Every once in a while (think Indian Wells), Bartoli gets into a real zone with her service game. She was in it today, hitting ten aces, and I lost count of how many unreturnable serves. The 9th seed's aggression serves her so much better if she can dictate with her serve, which she did today. She went up 5-2 in the first set, at which point things took a bit of a turn. Williams saved three set points on her own serve, and another when Bartoli served at 5-3. On her fifth set point, Bartoli hit another wonderful serve, but then hit what almost certainly would have been a winner into the net. On set point number 6, however, she cannon-fired an ace down the T.
When Bartoli held at love for 4-all in the second set, she confirmed that her confidence was still high. The first break point of the set occurred in the 11th game, and the 9th seed converted it. Serving for the match at 5-4, Bartoli hit long on her first match point, then missed an opportunity to win on her second match point. A weak (one of her few) second serve then took the players to deuce, after which followed the best rally of the match. Both players hit groundstrokes from the far, far corners, and Williams prevailed, saving yet another match point. Then, attempting to deal with a huge return of serve from Serena, Bartoli hit a ball out, giving Williams a break point.
At a time like this, another player might well have caved, but Bartoli kept right on. She double-faulted, however, on her next match point, then hit a routine second serve that was pounced on by Williams, thereby forcing a tiebreak. The tiebreak score was close. After hitting a service let, the Frenchwoman hit an ace to even things at 5-all. When she went up 6-5, she gestured for the crowd to cheer her on; the crowd obliged. Williams hit an ace.
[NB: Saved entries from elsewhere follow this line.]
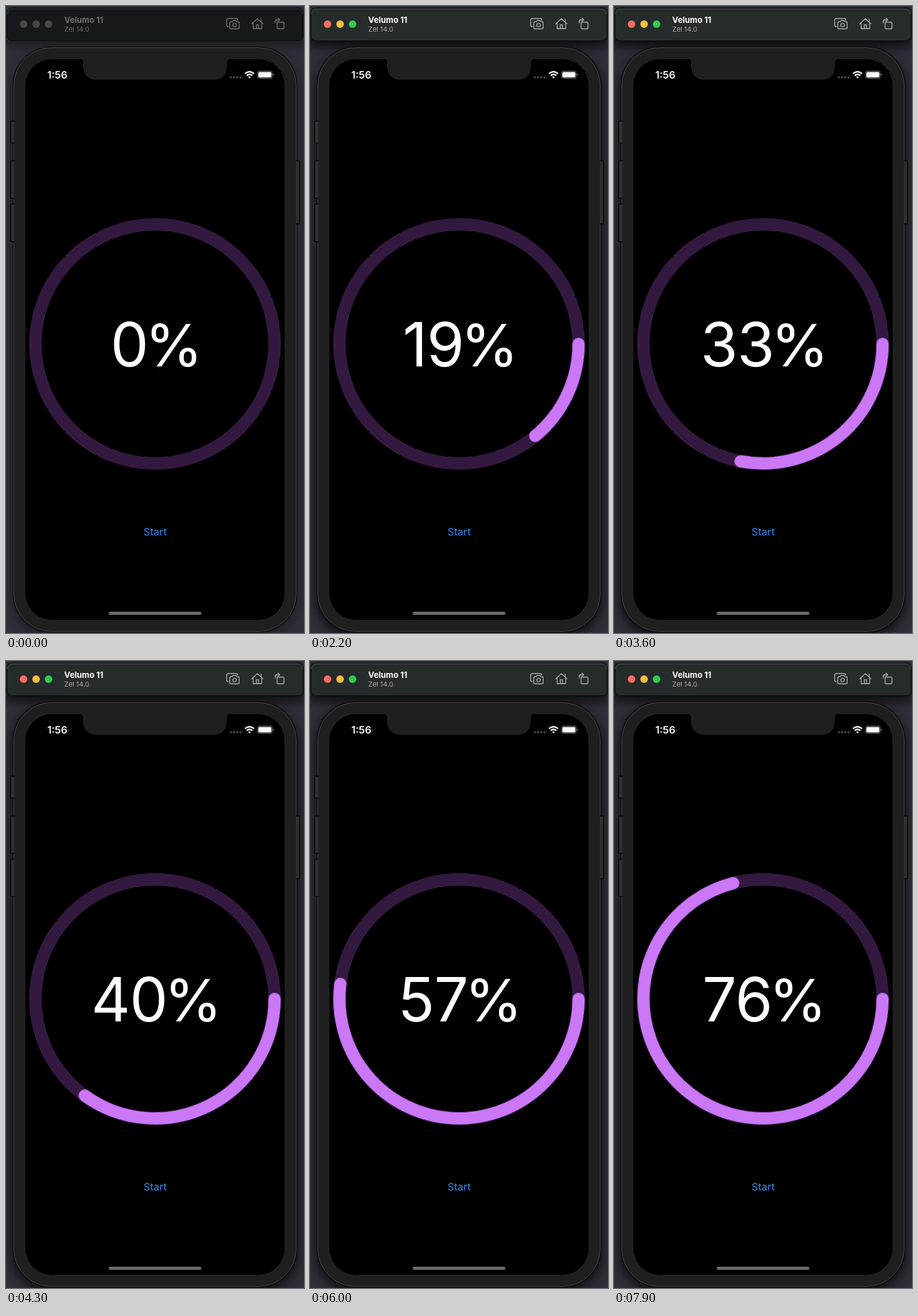
An HTML page that plays this animation: 476x1002 px, repeating every 8000 ms.

```html
<!DOCTYPE html>
<html lang="en">
<head>
<meta charset="utf-8">
<title>Progress ring</title>
<style>
  html, body { margin: 0; width: 100%; height: 100%; overflow: hidden; background: #302f39; }
  svg { display: block; width: 476px; height: 1002px; }
  text { font-family: Inter, Roboto, sans-serif; }
  .line { fill: none; stroke-width: 1.4; stroke-linejoin: round; stroke-linecap: round; }
</style>
</head>
<body>
<svg viewBox="0 0 476 1002">
  <defs>
    <filter id="soft" x="-20%" y="-20%" width="140%" height="140%"><feGaussianBlur stdDeviation="9"/></filter>
  </defs>

  <rect width="476" height="1002" fill="#302f39"/>
  <g id="shade" filter="url(#soft)">
    <rect x="0" y="8" width="476" height="56"/>
    <rect x="10" y="72" width="456" height="935" rx="60"/>
  </g>

  <!-- title bar -->
  <rect id="bar" x="1.5" y="3.5" width="473" height="52" rx="8" stroke="#090a0b"/>
  <path id="rim" d="M2.5 13q0-8.5 8.5-8.5h454q8.5 0 8.5 8.5" fill="none"/>
  <g id="lights">
    <circle cx="28" cy="29" r="6"/><circle cx="48" cy="29" r="6"/><circle cx="68" cy="29" r="6"/>
  </g>
  <text id="name" x="93" y="27" font-size="13" font-weight="700">Velumo 11</text>
  <text id="system" x="93" y="41" font-size="11">Zel 14.0</text>
  <g id="icons" class="line">
    <path d="M355 33q-2.5 0-2.5-2.5v-8q0-2.5 2.5-2.5h12.5q2.5 0 2.5 2.5"/>
    <path d="M359.500 25h2l1.200-1.800h4.600l1.200 1.800h2q2 0 2 2v7.500q0 2-2 2h-11q-2 0-2-2v-7.500q0-2 2-2z"/>
    <circle cx="365" cy="30.5" r="2.9"/>
    <path d="M392.500 28.500l9-8.300 9 8.300M394.700 27v9.300h13.600v-9.300M407.500 25v-4M399.800 36v-6h3.500v6"/>
    <rect x="433" y="25.800" width="11" height="10.700" rx="1.500"/>
    <path d="M430 27v-2.500q0-2.500 2.500-2.500h4.500M434.500 19.300l2.700 2.700-2.700 2.700"/>
  </g>

  <!-- phone -->
  <rect x="12" y="66" width="452" height="934" rx="60.5" fill="#1f1f1f" stroke="#0c0c0c" stroke-width="2"/>
  <rect x="12.5" y="66.5" width="451" height="933" rx="60" fill="#1f1f1f" stroke="#444"/>
  <g fill="#303030" stroke="#080808" stroke-width="1.5">
    <path d="M13.500 184h-4q-2 0-2 2v31q0 2 2 2h4"/>
    <path d="M13.500 247.500h-4q-2 0-2 2v56q0 2 2 2h4"/>
    <path d="M13.500 316.500h-4q-2 0-2 2v56q0 2 2 2h4"/>
    <path d="M463 247.500h4q2 0 2 2v96.500q0 2-2 2h-4"/>
  </g>
  <rect x="31" y="85" width="414" height="896" rx="42"/>
  <path d="M118 84v1q5 0 5 5v5q0 23 23 23h184q23 0 23-23v-5q0-5 5-5v-1z" fill="#1f1f1f"/>

  <!-- status row -->
  <text x="66" y="115.700" font-size="16" font-weight="600" fill="#fff">1:56</text>
  <g fill="#444">
    <circle cx="359.200" cy="113.800" r="1.900"/><circle cx="364.400" cy="113.800" r="1.900"/>
    <circle cx="369.500" cy="113.800" r="1.900"/><circle cx="374.600" cy="113.800" r="1.900"/>
  </g>
  <g fill="none" stroke="#fff" stroke-width="2.2">
    <path d="M381.700 108.200q7.300-6.400 14.600 0M384.400 111.200q4.600-3.900 9.200 0"/>
    <path d="M389 115.800l-2.300-2.500q2.300-1.700 4.600 0z" fill="#fff" stroke="none"/>
  </g>
  <rect x="401.500" y="104" width="24" height="11.800" rx="3.300" fill="none" stroke="#777"/>
  <rect x="403" y="105.500" width="21" height="8.800" rx="2" fill="#fff"/>
  <path d="M426.700 108q1.500.5 1.500 2t-1.500 2z" fill="#777"/>

  <!-- ring -->
  <circle cx="238" cy="540" r="191" fill="none" stroke="#33193f" stroke-width="20"/>
  <g fill="none" stroke-linecap="round">
    <path class="arc" stroke="#8c48ae" stroke-width="20.4"/>
    <path class="arc" stroke="#cb78f6" stroke-width="18.4"/>
  </g>
  <text x="240" y="575.7" font-size="97" letter-spacing="-1" text-anchor="middle" fill="#fff"><tspan id="count">0</tspan><tspan dx="-5" font-size="94">%</tspan></text>
  <text x="238.300" y="846" font-size="16.5" text-anchor="middle" fill="#2f8bf4">Start</text>
  <rect x="164" y="968" width="148" height="5" rx="2.500" fill="#6a6a6a"/>
</svg>
<script>
const LOOP = 8000, TICK = 100, FIRST = 350, EASE = 1000;
const CX = 238, CY = 540, R = 191;
const $ = id => document.getElementById(id);
const arcs = document.querySelectorAll('.arc');
const lights = [...$('lights').children];
const paint = (id, attr, value) => $(id).setAttribute(attr, value);

const smooth = x => {
  x = Math.max(0, Math.min(1, x));
  return x * x * (3 - 2 * x);
};

// Every count adds one percent to the arc, eased over a second.
function ringAt(t, count) {
  let sum = 0;
  for (let k = 0; k < count; k++) sum += smooth((t - FIRST - k * TICK) / EASE);
  return sum / 100;
}

function arcPath(part) {
  const a = part * 2 * Math.PI;
  const x = CX + R * Math.cos(a), y = CY + R * Math.sin(a);
  return `M${CX + R} ${CY}A${R} ${R} 0 ${part > 0.5 ? 1 : 0} 1 ${x.toFixed(3)} ${y.toFixed(3)}`;
}

function setFocus(on) {
  paint('shade', 'opacity', on ? 0.75 : 0.4);
  paint('bar', 'fill', on ? '#262c2b' : '#15191b');
  paint('rim', 'stroke', on ? '#4b504f' : '#34383a');
  paint('name', 'fill', on ? '#fff' : '#6b6e6f');
  paint('system', 'fill', on ? '#a8adac' : '#66696a');
  paint('icons', 'stroke', on ? '#a8adac' : '#6f7374');
  const hues = on ? ['#fe6c61', '#fdbd40', '#32cc50'] : Array(3).fill('#46494a');
  lights.forEach((dot, i) => dot.setAttribute('fill', hues[i]));
}

function draw(ms) {
  const t = Math.floor((ms % LOOP) / TICK) * TICK;
  const count = Math.max(0, Math.floor((t - FIRST) / TICK) + 1);
  const part = ringAt(t, count);
  setFocus(t >= TICK);
  $('count').textContent = count;
  arcs.forEach(arc => arc.setAttribute('d', part > 0 ? arcPath(part) : ''));
}

const start = performance.now();
function frame(now) {
  draw(Math.max(0, now - start));
  requestAnimationFrame(frame);
}
draw(0);
requestAnimationFrame(frame);
</script>
</body>
</html>
```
But Bartoli won the next point, and on her fifth match point, she hit a serve deep into the corner. Williams could not return it, and Bartoli advanced to the quarterfinals.
Someone probably needs to tell ESPN commentator Mary Joe Fernandez that Bartoli won. Fernandez did the same thing today that she usually does when she's calling a Sharapova match (well, it wasn't quite as outrageous as her Maria obsession); she behaved as though Bartoli were just someone hanging out on the court, waiting to cheer Williams on as she went to the next round. Serena Williams is the greatest champion of her generation, and she is to be commended for playing as well as she did after missing--for all practical purposes--a year of tennis, and going through a medical hell. But Fernandez's dismissal of Bartoli was really over the line.
Bartoli's fitness has been her main demon throughout her career, but, as I mentioned yesterday, she is now fighting through the nausea and injuries, something I wish she had done years ago.
The drama continued. Though some may find it hard to believe, Tsvetana Pironkova did it again. She took Venus Williams out of a major for the third time, and for the second time in a row at Wimbledon. Pironkova played well and served extremely well. She used her signature forehand slice, and hit backhands with such finesse, there wasn't much Williams could do about it. There was another side to this story, though. Williams looked awkward. She missed overheads and just made too many errors in general. She was off the tour for four months, and her focus isn't always as sharp as it used to be. Still, she's looked good since she arrived at Wimbledon, and there was talk that she might take a sixth championship.
On top of everything else, you have to wonder whether the mysterious ("mercurial" and "streaky" just don't get it) Pironkova is in Williams' head. The Bulgarian defeated her 6-2, 6-3, and that's the score by which she defeated Williams last year.
This is the first time the Williams sisters have made an exit from Wimbledon on the same day, and the first time in five years that neither of them has made it to the quarterfinals.